Dr. Van Limbergen emphasized the significance of identifying unexpected parallels between ancient and modern winemaking. He stated, “The value of identifying, often unexpected, parallels between modern and ancient winemaking lies in both debunking the alleged amateurish nature of Roman winemaking and uncovering common traits in millennia-old vinification procedures.”

Ancient Roman wine likely tasted slightly spicy, archaeologists reveal
Earthenware vessel decorated with grape motifs, Khramis Didi Gora, Georgia, sixth millennium BCE. Credit: D. Van Limbergen/Georgian National Museum/Antiquity (2024)

The study challenges preconceived notions about Roman winemaking, suggesting that the Romans possessed advanced knowledge and techniques. The dolia, buried in the ground, allowed for controlled temperature and pH, encouraging the formation of surface yeasts and a compound called sotolon. This imparted a slightly spicy flavor to the wine, accompanied by aromas of toasted bread and walnuts.

In contrast to modern industrial winemaking that predominantly utilizes metal containers, the porosity of clay vessels like dolia facilitated oxidation throughout the fermentation process. The mineral-rich nature of the clay introduced a drying sensation in the mouth, a characteristic favored by Roman palates. Adjustments in the dolia’s shape, size, and clay composition, coupled with innovative storage methods, demonstrated the Romans’ significant control over the final product.

The variety in winemaking techniques indicates the Romans’ proficiency in altering the taste and aroma of their wine, achieved by modifying the dolia’s shape and storage methods.

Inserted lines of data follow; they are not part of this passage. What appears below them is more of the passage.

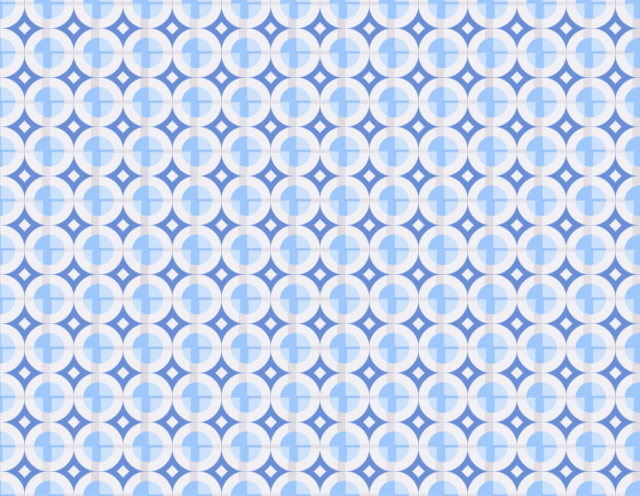
A WebGL 1 fragment shader for this pattern:

```glsl
precision highp float;

uniform vec2 u_resolution;

#define COLUMNS 13.0
#define RING_RADIUS 0.507
#define DISC_RADIUS 0.31
#define DIAMOND_SIZE 0.125
#define SOFTNESS 0.022
#define WEAR 0.012
#define PAPER vec3(0.945, 0.943, 0.955)
#define JOINT vec3(0.870, 0.858, 0.885)
#define STAR_BLUE vec3(0.415, 0.555, 0.840)
#define PALE_BLUE vec3(0.800, 0.882, 0.988)
#define SKY_BLUE vec3(0.620, 0.780, 0.985)
#define LINE_BLUE vec3(0.565, 0.745, 0.960)

// Coverage of the region where the signed distance is negative
float fill(float d) {
  return 1.0 - smoothstep(-SOFTNESS, SOFTNESS, d);
}

// Coverage of a strip between two coordinates
float strip(float x, float low, float high) {
  return fill(max(low - x, x - high));
}

// Slow layered sines that vary the joints from tile to tile
float wear(vec2 p) {
  return sin(p.x * 1.7 + 0.6 * sin(p.y * 2.3)) + 0.5 * sin(p.y * 3.1 - p.x * 0.9);
}

void main() {
  vec2 p = gl_FragCoord.xy * COLUMNS / u_resolution.x;
  vec2 fromCentre = fract(p) - 0.5;
  vec2 fromCorner = fract(p + 0.5) - 0.5;
  float radius = length(fromCorner);

  // Tile joints: a broad upright and a fainter crossbar
  float upright = strip(fromCorner.x, -0.15, 0.015);
  float crossbar = strip(fromCorner.y, -0.035, 0.045);
  float joint = max(0.9 * upright, 0.65 * crossbar);
  vec3 color = mix(PAPER, JOINT, joint);
  color += WEAR * wear(p) * joint;

  // Disc on each corner, shaded in one quarter and along a stem
  float quarter = fill(max(fromCorner.x - 0.02, -fromCorner.y));
  float stem = strip(fromCorner.x, -0.125, 0.05) * fill(fromCorner.y - 0.02);
  float line = strip(fromCorner.y, -0.015, 0.035) * fill(-fromCorner.x);
  vec3 disc = mix(PALE_BLUE, SKY_BLUE, max(quarter, stem));
  disc = mix(disc, LINE_BLUE, 0.8 * line);
  color = mix(color, disc, fill(radius - DISC_RADIUS));

  // Four-pointed star left between the rings, with a pale diamond
  color = mix(color, STAR_BLUE, fill(RING_RADIUS - radius));
  float diamond = (abs(fromCentre.x) + abs(fromCentre.y) - DIAMOND_SIZE) * 0.7071;
  color = mix(color, PAPER, fill(diamond));

  gl_FragColor = vec4(color, 1.0);
}
```
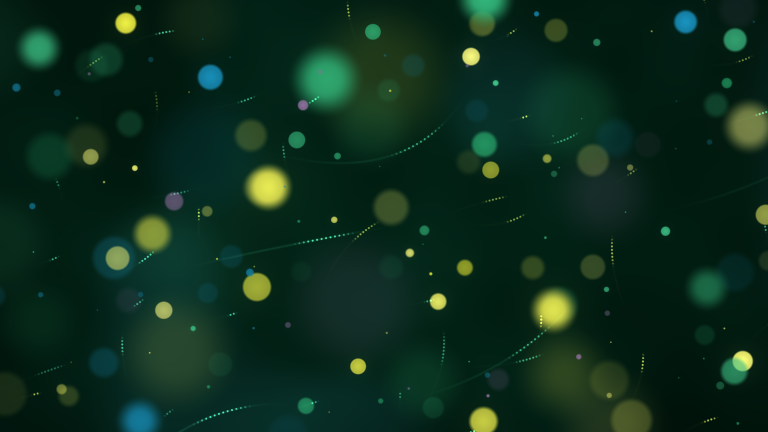
Write a WebGL 2 fragment shader that draws this background.

```glsl
#version 300 es
precision highp float;

uniform vec2 u_resolution;
out vec4 fragColor;

vec4 hash4(vec2 p) {
    vec4 q = fract(p.xyxy * vec4(0.1031, 0.1030, 0.0973, 0.1099));
    q += dot(q, q.wzxy + 33.33);
    return fract((q.xxyz + q.yzzw) * q.zywx);
}

float valueNoise(vec2 p) {
    vec2 cell = floor(p), f = fract(p);
    f = f * f * (3.0 - 2.0 * f);
    float low = mix(hash4(cell).x, hash4(cell + vec2(1, 0)).x, f.x);
    float high = mix(hash4(cell + vec2(0, 1)).x, hash4(cell + vec2(1, 1)).x, f.x);
    return mix(low, high, f.y);
}

// Evenly spread point with some jitter, x scaled to the aspect ratio
vec2 scatter(float index, float seed, vec2 jitter, float aspect) {
    vec2 spot = fract(seed * vec2(0.37, 0.61) + index * vec2(0.7549, 0.5698));
    return (spot * 1.06 - 0.03 + (jitter - 0.5) * 0.16) * vec2(aspect, 1.0);
}

// Mostly yellow and green, with a share of blue and mauve
vec3 lightColor(float pick, float rareShare, float tint) {
    if (pick < rareShare * 0.6) return vec3(0.08, 0.48, 0.62);
    if (pick < rareShare) return vec3(0.55, 0.42, 0.60);
    float hue = (pick - rareShare) / (1.0 - rareShare);
    vec3 yellow = vec3(0.86, 0.86, mix(0.14, 0.46, sqrt(tint)));
    vec3 green = mix(vec3(0.12, 0.58, 0.36), vec3(0.26, 0.76, 0.54), tint);
    return hue < 0.46 ? yellow : green;
}

void addLights(inout vec3 color, vec2 p, float aspect, int count, float seed,
               vec2 radii, vec2 softness, vec2 alphas, float rareShare) {
    for (int i = 0; i < count; i++) {
        vec4 h = hash4(vec2(float(i) + 1.0, seed * 17.3));
        vec4 k = hash4(vec2(float(i) + 71.0, seed * 29.7));
        float radius = mix(radii.x, radii.y, h.z * h.z);
        float edge = max(radius * mix(softness.x, softness.y, k.x), 0.8 / u_resolution.y);
        float d = length(p - scatter(float(i), seed, h.xy, aspect));
        float disc = 1.0 - smoothstep(radius - edge, radius + edge, d);
        float alpha = mix(alphas.x, alphas.y, k.y);
        vec3 light = lightColor(h.w, rareShare, k.z);
        light *= 1.0 + 0.14 * alpha * (1.0 - smoothstep(0.0, radius, d));
        color = mix(color, light, disc * alpha);
        color += light * alpha * alpha * 0.05 * exp(-d * d / (radius * radius * 2.5));
    }
}

// Bent row of dots that fades at both ends, over a faint thread
float dottedTrail(vec2 q, float halfLength, float bend, float spacing, float thread) {
    float pixel = 1.0 / u_resolution.y;
    float slope = 2.0 * bend * q.x;
    float across = (q.y - bend * q.x * q.x) / sqrt(1.0 + slope * slope);
    float along = (fract(q.x / spacing) - 0.5) * spacing;
    float dots = 1.0 - smoothstep(0.0005, 0.0016 + pixel, length(vec2(along, across)));
    float fade = 1.0 - smoothstep(0.3, 1.0, abs(q.x) / halfLength);
    float reach = 1.0 - smoothstep(0.2, 1.0, abs(q.x + halfLength) / (halfLength * 3.0));
    float line = 1.0 - smoothstep(0.0, 0.0025 + pixel, abs(across));
    return dots * fade + line * reach * thread;
}

void addTrails(inout vec3 color, vec2 p, float aspect, int count, float seed,
               vec2 lengths, float bend, float spacing, float thread) {
    for (int i = 0; i < count; i++) {
        vec4 h = hash4(vec2(float(i) + 5.0, seed * 13.1));
        vec4 k = hash4(vec2(float(i) + 43.0, seed * 23.9));
        float angle = 0.42 + (h.z - 0.5) * 0.5;
        if (thread < 0.1 && k.x > 0.8) angle += 1.3;
        vec2 q = p - scatter(float(i), seed, h.xy, aspect);
        q = mat2(cos(angle), -sin(angle), sin(angle), cos(angle)) * q;
        float halfLength = mix(lengths.x, lengths.y, h.w * h.w);
        float trail = dottedTrail(q, halfLength, bend * (k.y - 0.4), spacing, thread);
        vec3 tint = k.z < 0.55 && thread < 0.1 ? vec3(0.75, 0.74, 0.28) : vec3(0.28, 0.74, 0.56);
        color += tint * trail * mix(0.35, 0.95, k.w);
    }
}

void main() {
    vec2 p = gl_FragCoord.xy / u_resolution.y;
    float aspect = u_resolution.x / u_resolution.y;

    // Dark green depth with cloudy patches
    float cloud = 0.65 * valueNoise(p * 3.2 + 4.0) + 0.35 * valueNoise(p * 7.0 + 19.0);
    vec3 color = mix(vec3(0.0, 0.085, 0.045), vec3(0.012, 0.155, 0.105), cloud);
    color += vec3(0.02, 0.05, 0.07) * smoothstep(0.55, 0.9, valueNoise(p * 2.6 + 31.0));
    vec2 centered = (p - vec2(aspect, 1.0) * 0.5) / vec2(aspect, 1.0);
    color *= 1.08 - 0.7 * dot(centered, centered);

    // Haze, dim discs, then blurred and crisp lights
    addLights(color, p, aspect, 15, 2.0, vec2(0.07, 0.15), vec2(0.5, 0.85), vec2(0.05, 0.22), 0.3);
    addLights(color, p, aspect, 46, 5.0, vec2(0.022, 0.055), vec2(0.15, 0.35), vec2(0.06, 0.27), 0.3);
    addLights(color, p, aspect, 9, 3.0, vec2(0.038, 0.062), vec2(0.3, 0.55), vec2(0.4, 0.95), 0.05);
    addLights(color, p, aspect, 22, 7.0, vec2(0.018, 0.034), vec2(0.1, 0.22), vec2(0.5, 1.0), 0.08);

    // Dotted trails and small sparks
    addTrails(color, p, aspect, 5, 4.0, vec2(0.06, 0.09), 3.0, 0.0105, 0.13);
    addTrails(color, p, aspect, 42, 9.0, vec2(0.012, 0.045), 5.0, 0.008, 0.03);
    addLights(color, p, aspect, 42, 11.0, vec2(0.006, 0.014), vec2(0.15, 0.3), vec2(0.3, 0.95), 0.35);
    addLights(color, p, aspect, 50, 13.0, vec2(0.0015, 0.004), vec2(0.3, 0.5), vec2(0.3, 0.8), 0.3);

    fragColor = vec4(clamp(color, 0.0, 1.0), 1.0);
}
```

Wine, deeply embedded in all aspects of Roman life, played a crucial role in society, culture, and the economy. Contrary to the belief that most Roman vinification was ‘white’ in modern terms, the study suggests that grapes, regardless of their color, underwent red-wine vinification, contributing to the wide spectrum of colors observed in ancient wines.

The dolia, far from being mundane storage vessels, were highly specialized containers with precise engineering contributing to the diverse organoleptic characteristics of the wines.